=== THE INPUT ===

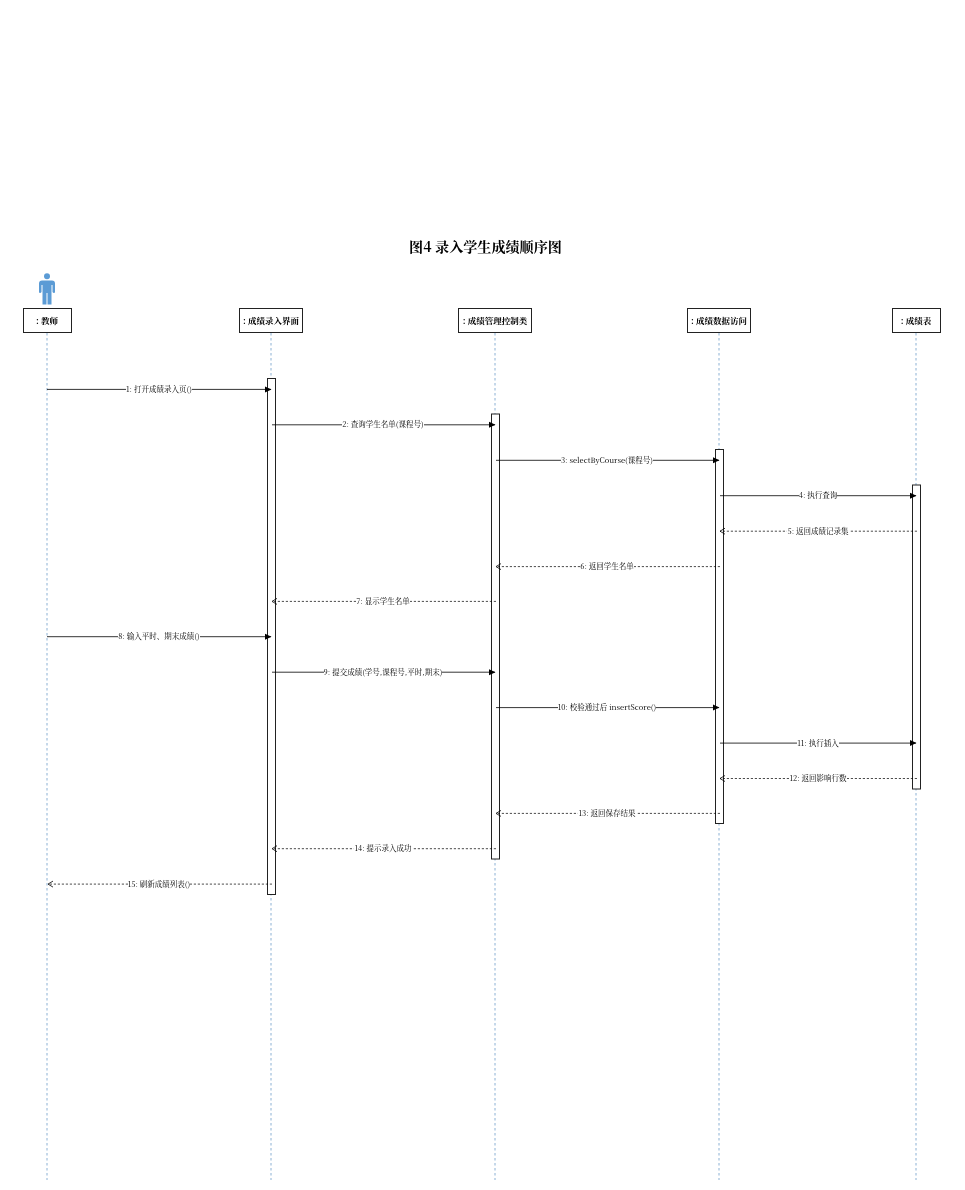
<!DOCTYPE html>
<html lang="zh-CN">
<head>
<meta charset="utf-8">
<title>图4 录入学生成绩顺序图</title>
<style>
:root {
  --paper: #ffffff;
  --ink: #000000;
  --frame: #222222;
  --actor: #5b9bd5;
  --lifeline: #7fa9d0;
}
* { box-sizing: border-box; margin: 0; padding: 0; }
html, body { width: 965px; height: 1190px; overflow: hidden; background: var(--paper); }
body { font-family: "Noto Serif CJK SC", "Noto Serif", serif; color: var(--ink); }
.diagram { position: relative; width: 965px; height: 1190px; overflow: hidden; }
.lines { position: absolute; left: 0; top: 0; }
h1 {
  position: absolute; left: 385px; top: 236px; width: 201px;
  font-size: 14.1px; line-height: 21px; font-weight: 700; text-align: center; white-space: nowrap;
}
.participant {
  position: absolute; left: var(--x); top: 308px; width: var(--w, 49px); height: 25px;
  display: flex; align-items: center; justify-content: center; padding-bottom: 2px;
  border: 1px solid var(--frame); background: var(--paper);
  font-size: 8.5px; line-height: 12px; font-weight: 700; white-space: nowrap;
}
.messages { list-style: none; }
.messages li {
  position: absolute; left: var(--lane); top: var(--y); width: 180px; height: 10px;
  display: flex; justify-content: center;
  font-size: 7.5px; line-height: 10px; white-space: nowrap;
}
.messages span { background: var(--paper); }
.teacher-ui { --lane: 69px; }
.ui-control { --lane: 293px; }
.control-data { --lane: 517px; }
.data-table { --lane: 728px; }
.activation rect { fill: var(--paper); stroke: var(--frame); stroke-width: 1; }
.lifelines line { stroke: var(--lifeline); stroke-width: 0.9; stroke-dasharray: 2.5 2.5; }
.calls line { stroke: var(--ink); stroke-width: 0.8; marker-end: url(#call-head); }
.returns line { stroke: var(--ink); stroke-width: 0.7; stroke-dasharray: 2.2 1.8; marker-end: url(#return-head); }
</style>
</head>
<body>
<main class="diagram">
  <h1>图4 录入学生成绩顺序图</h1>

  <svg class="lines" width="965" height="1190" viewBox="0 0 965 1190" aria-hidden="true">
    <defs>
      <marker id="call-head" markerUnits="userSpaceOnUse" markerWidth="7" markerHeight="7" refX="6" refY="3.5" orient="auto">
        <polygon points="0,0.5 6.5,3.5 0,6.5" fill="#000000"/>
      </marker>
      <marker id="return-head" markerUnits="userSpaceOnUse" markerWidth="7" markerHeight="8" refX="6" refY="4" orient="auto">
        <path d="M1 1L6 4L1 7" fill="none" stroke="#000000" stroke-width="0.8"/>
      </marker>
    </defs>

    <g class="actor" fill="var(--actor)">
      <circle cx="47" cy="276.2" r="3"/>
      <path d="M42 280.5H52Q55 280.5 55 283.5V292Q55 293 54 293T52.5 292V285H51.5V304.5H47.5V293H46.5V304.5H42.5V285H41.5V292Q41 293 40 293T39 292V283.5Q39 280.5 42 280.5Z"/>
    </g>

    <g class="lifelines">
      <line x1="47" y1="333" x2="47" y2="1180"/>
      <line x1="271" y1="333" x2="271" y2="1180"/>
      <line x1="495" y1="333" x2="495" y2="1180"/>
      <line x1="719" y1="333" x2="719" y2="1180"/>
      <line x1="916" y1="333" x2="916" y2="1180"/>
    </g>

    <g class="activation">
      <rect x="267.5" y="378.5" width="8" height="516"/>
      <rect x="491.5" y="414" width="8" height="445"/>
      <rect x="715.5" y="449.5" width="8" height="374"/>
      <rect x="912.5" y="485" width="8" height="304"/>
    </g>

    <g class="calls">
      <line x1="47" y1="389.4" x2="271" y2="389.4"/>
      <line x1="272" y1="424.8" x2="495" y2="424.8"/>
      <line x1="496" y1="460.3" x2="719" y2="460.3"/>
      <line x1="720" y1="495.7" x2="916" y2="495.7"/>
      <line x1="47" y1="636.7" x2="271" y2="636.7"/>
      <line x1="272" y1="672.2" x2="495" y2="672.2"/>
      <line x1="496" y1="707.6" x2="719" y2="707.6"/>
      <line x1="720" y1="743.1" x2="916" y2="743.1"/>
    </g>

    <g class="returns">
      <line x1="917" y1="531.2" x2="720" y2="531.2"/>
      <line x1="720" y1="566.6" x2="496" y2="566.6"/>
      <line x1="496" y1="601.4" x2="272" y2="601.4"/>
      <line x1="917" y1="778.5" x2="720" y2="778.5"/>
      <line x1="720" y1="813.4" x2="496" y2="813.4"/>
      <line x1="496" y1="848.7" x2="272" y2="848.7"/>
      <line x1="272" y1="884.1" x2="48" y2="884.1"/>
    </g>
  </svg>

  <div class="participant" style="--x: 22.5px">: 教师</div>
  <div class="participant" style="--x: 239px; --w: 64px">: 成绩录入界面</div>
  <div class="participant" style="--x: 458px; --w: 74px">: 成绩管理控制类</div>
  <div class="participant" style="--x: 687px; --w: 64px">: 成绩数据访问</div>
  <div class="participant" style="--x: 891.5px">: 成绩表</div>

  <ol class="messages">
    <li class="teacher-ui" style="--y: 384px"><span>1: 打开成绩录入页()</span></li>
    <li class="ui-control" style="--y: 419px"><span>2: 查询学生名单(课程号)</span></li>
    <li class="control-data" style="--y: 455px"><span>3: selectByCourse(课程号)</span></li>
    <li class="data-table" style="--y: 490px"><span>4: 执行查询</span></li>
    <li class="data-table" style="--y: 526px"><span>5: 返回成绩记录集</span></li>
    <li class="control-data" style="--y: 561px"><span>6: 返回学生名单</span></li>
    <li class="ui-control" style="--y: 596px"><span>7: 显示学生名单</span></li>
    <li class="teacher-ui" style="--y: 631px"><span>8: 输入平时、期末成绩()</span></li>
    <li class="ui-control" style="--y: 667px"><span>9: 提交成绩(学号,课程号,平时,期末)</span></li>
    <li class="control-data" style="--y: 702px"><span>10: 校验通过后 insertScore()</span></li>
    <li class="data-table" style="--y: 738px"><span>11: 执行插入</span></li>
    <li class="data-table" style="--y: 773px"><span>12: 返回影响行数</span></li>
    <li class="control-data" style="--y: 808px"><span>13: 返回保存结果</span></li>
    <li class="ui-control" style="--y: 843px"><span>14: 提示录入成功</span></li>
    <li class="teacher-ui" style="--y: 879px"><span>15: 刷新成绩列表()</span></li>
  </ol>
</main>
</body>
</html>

===
=== THE INPUT ===

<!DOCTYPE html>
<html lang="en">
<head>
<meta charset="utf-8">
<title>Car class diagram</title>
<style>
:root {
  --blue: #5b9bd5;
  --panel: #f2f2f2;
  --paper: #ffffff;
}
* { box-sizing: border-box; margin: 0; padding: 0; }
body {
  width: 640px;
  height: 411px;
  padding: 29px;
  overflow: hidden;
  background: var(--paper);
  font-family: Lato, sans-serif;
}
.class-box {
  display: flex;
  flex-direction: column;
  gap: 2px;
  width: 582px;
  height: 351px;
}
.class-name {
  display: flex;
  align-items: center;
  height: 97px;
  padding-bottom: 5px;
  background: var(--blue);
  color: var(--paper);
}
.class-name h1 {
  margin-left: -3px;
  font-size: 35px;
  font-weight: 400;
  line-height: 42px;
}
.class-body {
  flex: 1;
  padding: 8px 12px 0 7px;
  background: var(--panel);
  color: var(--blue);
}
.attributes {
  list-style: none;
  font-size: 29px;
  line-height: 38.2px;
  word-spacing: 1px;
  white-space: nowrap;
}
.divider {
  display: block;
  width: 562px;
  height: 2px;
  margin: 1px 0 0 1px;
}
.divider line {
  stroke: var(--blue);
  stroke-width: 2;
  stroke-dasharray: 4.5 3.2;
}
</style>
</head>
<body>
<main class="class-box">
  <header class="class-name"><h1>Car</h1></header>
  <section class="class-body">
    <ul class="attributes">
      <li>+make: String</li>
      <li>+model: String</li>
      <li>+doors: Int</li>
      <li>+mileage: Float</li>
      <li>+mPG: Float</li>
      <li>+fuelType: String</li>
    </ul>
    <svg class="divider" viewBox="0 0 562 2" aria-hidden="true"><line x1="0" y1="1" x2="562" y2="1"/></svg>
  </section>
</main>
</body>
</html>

===

• DESCRIPTION OF THE TASK: Return, word for word, the lines of the data above from the line with "--lifeline: #7fa9d0;" through the line with "position: absolute; left: 385px;", inclusive.

• TASK RESPONSE:
  --lifeline: #7fa9d0;
}
* { box-sizing: border-box; margin: 0; padding: 0; }
html, body { width: 965px; height: 1190px; overflow: hidden; background: var(--paper); }
body { font-family: "Noto Serif CJK SC", "Noto Serif", serif; color: var(--ink); }
.diagram { position: relative; width: 965px; height: 1190px; overflow: hidden; }
.lines { position: absolute; left: 0; top: 0; }
h1 {
  position: absolute; left: 385px; top: 236px; width: 201px;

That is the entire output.